Pathology > Study Images > Male Genitals > Testis > Congenital Anomalies
Objectives Anat & Hist Congenital Vascular Neoplasms

II. Congenital Anomalies

Objectives:

After completing this section you will know:

  • the gross and histologic features of undescended testis
  • the clinical implications of the abnormality
  • the correct procedure when crytorchidism is detected in an adult and why

  1. Cryptorchidism (Undescended testis)

This is the failure of the testis to descend normally into the scrotum. Descent may be arrested at any point along the normal path from abdomen to upper scrotum. About 4% of newborn, full-term males have a cryptorchid testis, but in the majority the testis descends into the scrotum so that incidence drops to less than 1% in adults. The condition is commonly unilateral but may be bilateral in about 25% of cases and is slightly more common on the right. The reasons for the failure of the testis to descend are not known.

The cryptorchid testis undergoes progressive atrophy and is small in size and firm in consistency. Histologically, the changes range from a reduction in number of germ cells to complete absence of germ cells with hyalinization and thickening of the seminiferous tubular basement membrane and stromal fibrosis. Finally, the tubules appear as hyalinized cords of connective tissue with surrounding prominent basement membranes. Leydig cells appear in prominent nodules in the interstitium. The scrotal testis of patients with unilateral cryptorchidism may show similar histologic changes.

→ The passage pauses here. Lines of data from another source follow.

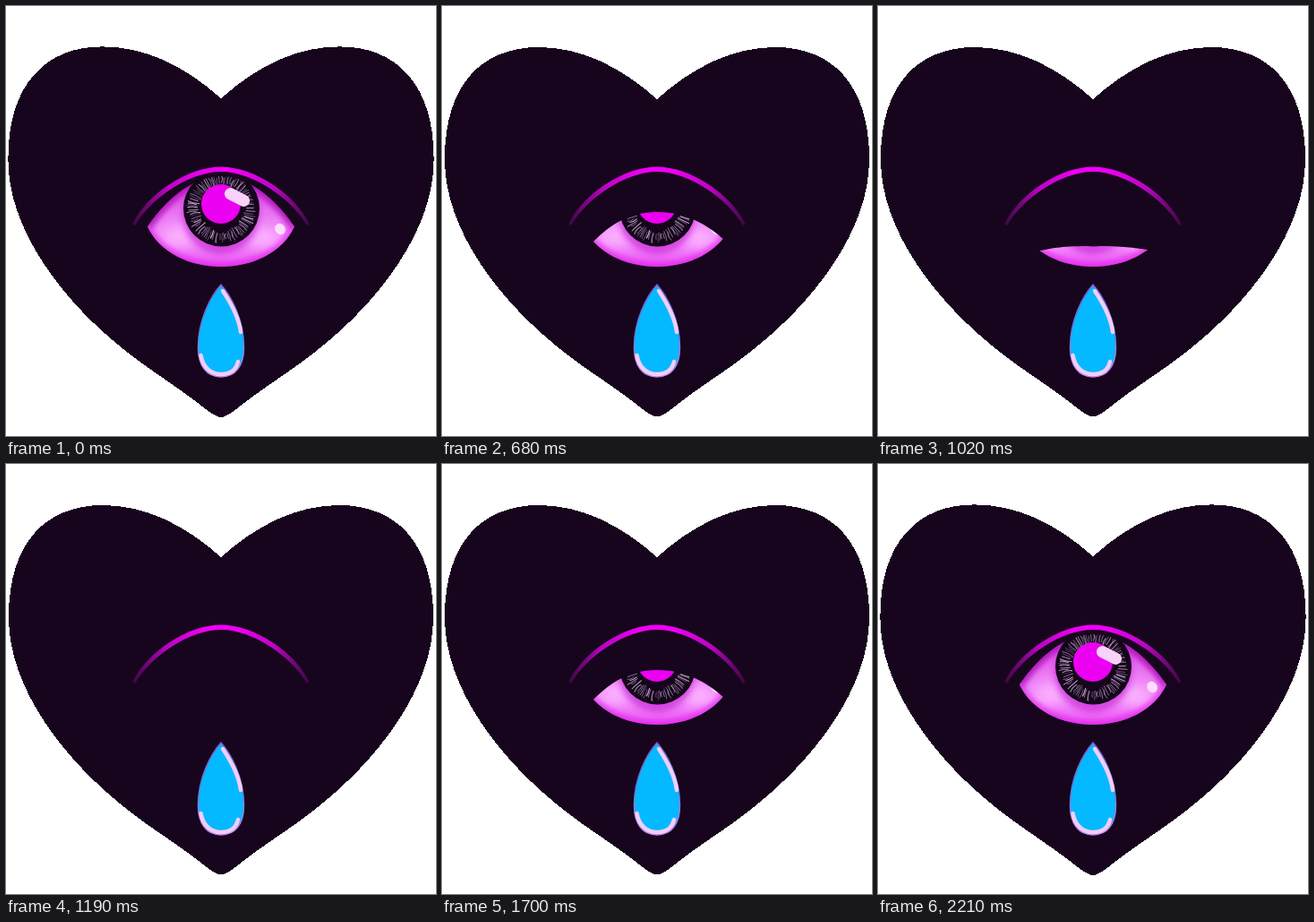
Write an HTML page that moves like this. It is 480 px wide and 480 px high and loops after 2.38 s.

```html
<!DOCTYPE html>
<html lang="en">
<head>
<meta charset="utf-8">
<title>Crying eye in a heart</title>
<style>
  html, body { margin: 0; width: 100%; height: 100%; overflow: hidden; background: #fff; }
  svg { display: block; width: 100vw; height: 100vh; }

  .heart, .lid { fill: #17051d; }
  .heart { stroke: #17051d; shape-rendering: crispEdges; animation: edge 2380ms step-end infinite; }
  .lid { animation: blink 2380ms step-end infinite; }

  @keyframes edge {
    0%, 92.8571%, 100% { stroke-width: 1.2px; }
    14.2857% { stroke-width: 0; }
  }

  @keyframes blink {
    0%, 92.8571%, 100% { d: path("M140 170H340V246L322 246C306 222 275 190 240 190C205 190 174 222 158 246L140 246Z"); }
    14.2857%, 85.7142% { d: path("M140 170H340V253L320 253C303 230 275 206 240 206C205 206 178 232 162 256L140 256Z"); }
    21.4285%, 78.5714% { d: path("M140 170H340V258L318 258C301 238 275 218 240 218C205 218 181 240 165 260L140 260Z"); }
    28.5714%, 71.4285% { d: path("M140 170H340V261L315 261C298 246 275 230 240 230C205 230 184 248 168 264L140 264Z"); }
    35.7142%, 64.2857% { d: path("M140 170H340V267L312 267C296 258 275 249 240 249C205 249 189 259 173 269L140 269Z"); }
    42.8571%, 57.1428% { d: path("M140 170H340V272L301 272C285 270 275 268 240 268C205 268 197 270 181 273L140 273Z"); }
    50% { d: path("M140 170H340V294L322 294C306 294 275 294 240 294C205 294 174 294 158 294L140 294Z"); }
  }
</style>
</head>
<body>
<svg viewBox="0 0 480 480">
  <defs>
    <linearGradient id="white" x1="0" y1="200" x2="0" y2="291" gradientUnits="userSpaceOnUse">
      <stop offset="0" stop-color="#d845e2"/>
      <stop offset=".4" stop-color="#ec7cf4"/>
      <stop offset=".7" stop-color="#f493fb"/>
      <stop offset="1" stop-color="#e94cf2"/>
    </linearGradient>
    <linearGradient id="crease" x1="141" y1="0" x2="339" y2="0" gradientUnits="userSpaceOnUse">
      <stop offset="0" stop-color="#38083f"/>
      <stop offset=".2" stop-color="#bc04c4"/>
      <stop offset=".4" stop-color="#ee00f4"/>
      <stop offset=".6" stop-color="#ee00f4"/>
      <stop offset=".8" stop-color="#bc04c4"/>
      <stop offset="1" stop-color="#38083f"/>
    </linearGradient>
    <linearGradient id="rim" x1="0" y1="310" x2="0" y2="415" gradientUnits="userSpaceOnUse">
      <stop offset="0" stop-color="#8a4fc0"/>
      <stop offset=".5" stop-color="#5a7fe0"/>
      <stop offset="1" stop-color="#d67bea"/>
    </linearGradient>
    <filter id="soft" x="-30%" y="-30%" width="160%" height="160%"><feGaussianBlur stdDeviation="3"/></filter>
    <filter id="softer" x="-50%" y="-50%" width="200%" height="200%"><feGaussianBlur stdDeviation="7"/></filter>
    <clipPath id="almond">
      <path d="M158 246C171 275 205 291 240 291C275 291 309 275 322 246C306 222 275 188 240 188C205 188 174 222 158 246Z"/>
    </clipPath>
  </defs>

  <path class="heart" d="M240 104C200 68 155 46 108 46C46 46 3 86 3 171C3 250 64 330 137 387C165 409 190 423 224 450Q235 458.500 240 458.500Q245 458.500 256 450C290 423 315 409 343 387C416 330 477 250 477 171C477 86 434 46 372 46C325 46 280 68 240 104Z"/>

  <g clip-path="url(#almond)">
    <rect x="150" y="180" width="180" height="115" fill="url(#white)"/>
    <g fill="#fbb2ff" filter="url(#softer)">
      <ellipse cx="192" cy="256" rx="16" ry="10"/>
      <ellipse cx="288" cy="258" rx="16" ry="10"/>
    </g>
    <path d="M158 246C171 275 205 291 240 291C275 291 309 275 322 246" fill="none" stroke="#e012ec" stroke-width="5" filter="url(#soft)"/>
    <path d="M158 246C174 222 205 190 240 190C275 190 306 222 322 246" fill="none" stroke="#b00cba" stroke-width="9" filter="url(#soft)"/>
    <ellipse cx="240" cy="232" rx="43" ry="45" fill="#c21fd2" opacity=".6" filter="url(#soft)"/>
    <circle cx="240.500" cy="226" r="42.500" fill="#14051a"/>
    <g id="fibres" fill="none" stroke="#d6b4e0" stroke-linecap="round"></g>
    <circle cx="240" cy="221" r="22" fill="#ec00f2"/>
    <rect x="243" y="207" width="30" height="13" rx="6.500" fill="#f8d2fa" transform="rotate(27 258 213.500)"/>
    <ellipse cx="306" cy="249" rx="5.500" ry="6.500" fill="#ffdcff" transform="rotate(-35 306 249)"/>
  </g>
  <path class="lid" d="M140 170H340V246L322 246C306 222 275 190 240 190C205 190 174 222 158 246L140 246Z"/>
  <path fill="url(#crease)" d="M141.500 243C157 210 203 179.500 240 179.500C277 179.500 323 210 338.500 243L336 245C318 214 275 185 240 185C205 185 162 214 144 245Z"/>

  <path d="M240 311C229 323 214.500 350 214.500 381C214.500 402 224 414 240 414C256 414 265.500 402 265.500 381C265.500 350 251 323 240 311Z" fill="#04b9ff" stroke="url(#rim)" stroke-width="1.500"/>
  <g fill="none" stroke="#f3cdfb" stroke-linecap="round">
    <path d="M242 318C250 330 260 347 262 364" stroke-width="4.500"/>
    <path d="M217.500 390C220 404 229 411 240 411C250 411 257 406 259 397" stroke-width="4.500"/>
  </g>
</svg>
<script>
  let seed = 7;
  const rand = () => (seed = seed * 16807 % 2147483647) / 2147483647;
  const polar = (r, a) => (240.5 + r * Math.cos(a)).toFixed(1) + " " + (226 + r * Math.sin(a)).toFixed(1);

  const count = 90;
  let fibres = "";
  for (let i = 0; i < count; i++) {
    const a = (i + rand() * 0.7) / count * Math.PI * 2;
    const inner = 24 + rand() * 5, outer = 34 + rand() * 5;
    const bend = (rand() - 0.5) * 0.14;
    fibres += `<path d="M${polar(inner, a)}Q${polar((inner + outer) / 2, a + bend)} ${polar(outer, a)}"
      stroke-width="${(0.6 + rand() * 0.6).toFixed(2)}" opacity="${(0.35 + rand() * 0.6).toFixed(2)}"/>`;
  }
  document.getElementById("fibres").innerHTML = fibres;
</script>
</body>
</html>
```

There are two important sequelae of this condition. Failure of spermatogenesis in the cryptorchid testis due to the high temperature of the non-scrotal tissues and reduction in germ cells in the scrotal testis result in infertility. More ominous is the increased risk for development of testicular germ cell tumors (see below). The higher the cryptorchid testis is arrested in its descent, the greater the risk of subsequent germ cell tumor. Orchiopexy (surgical fixation of the testis in the scrotum) should be performed early. The protective effect of orchiopexy is difficult to evaluate, as there have been reports of germ cell tumors arising in testes surgically positioned in the scrotum at an early age. However, most studies that early orchiopexy reduces the risk of germ cell tumor. For this reason, an undescended testis discovered in an adult should be removed.

Objectives Anat & Hist Congenital Vascular Neoplasms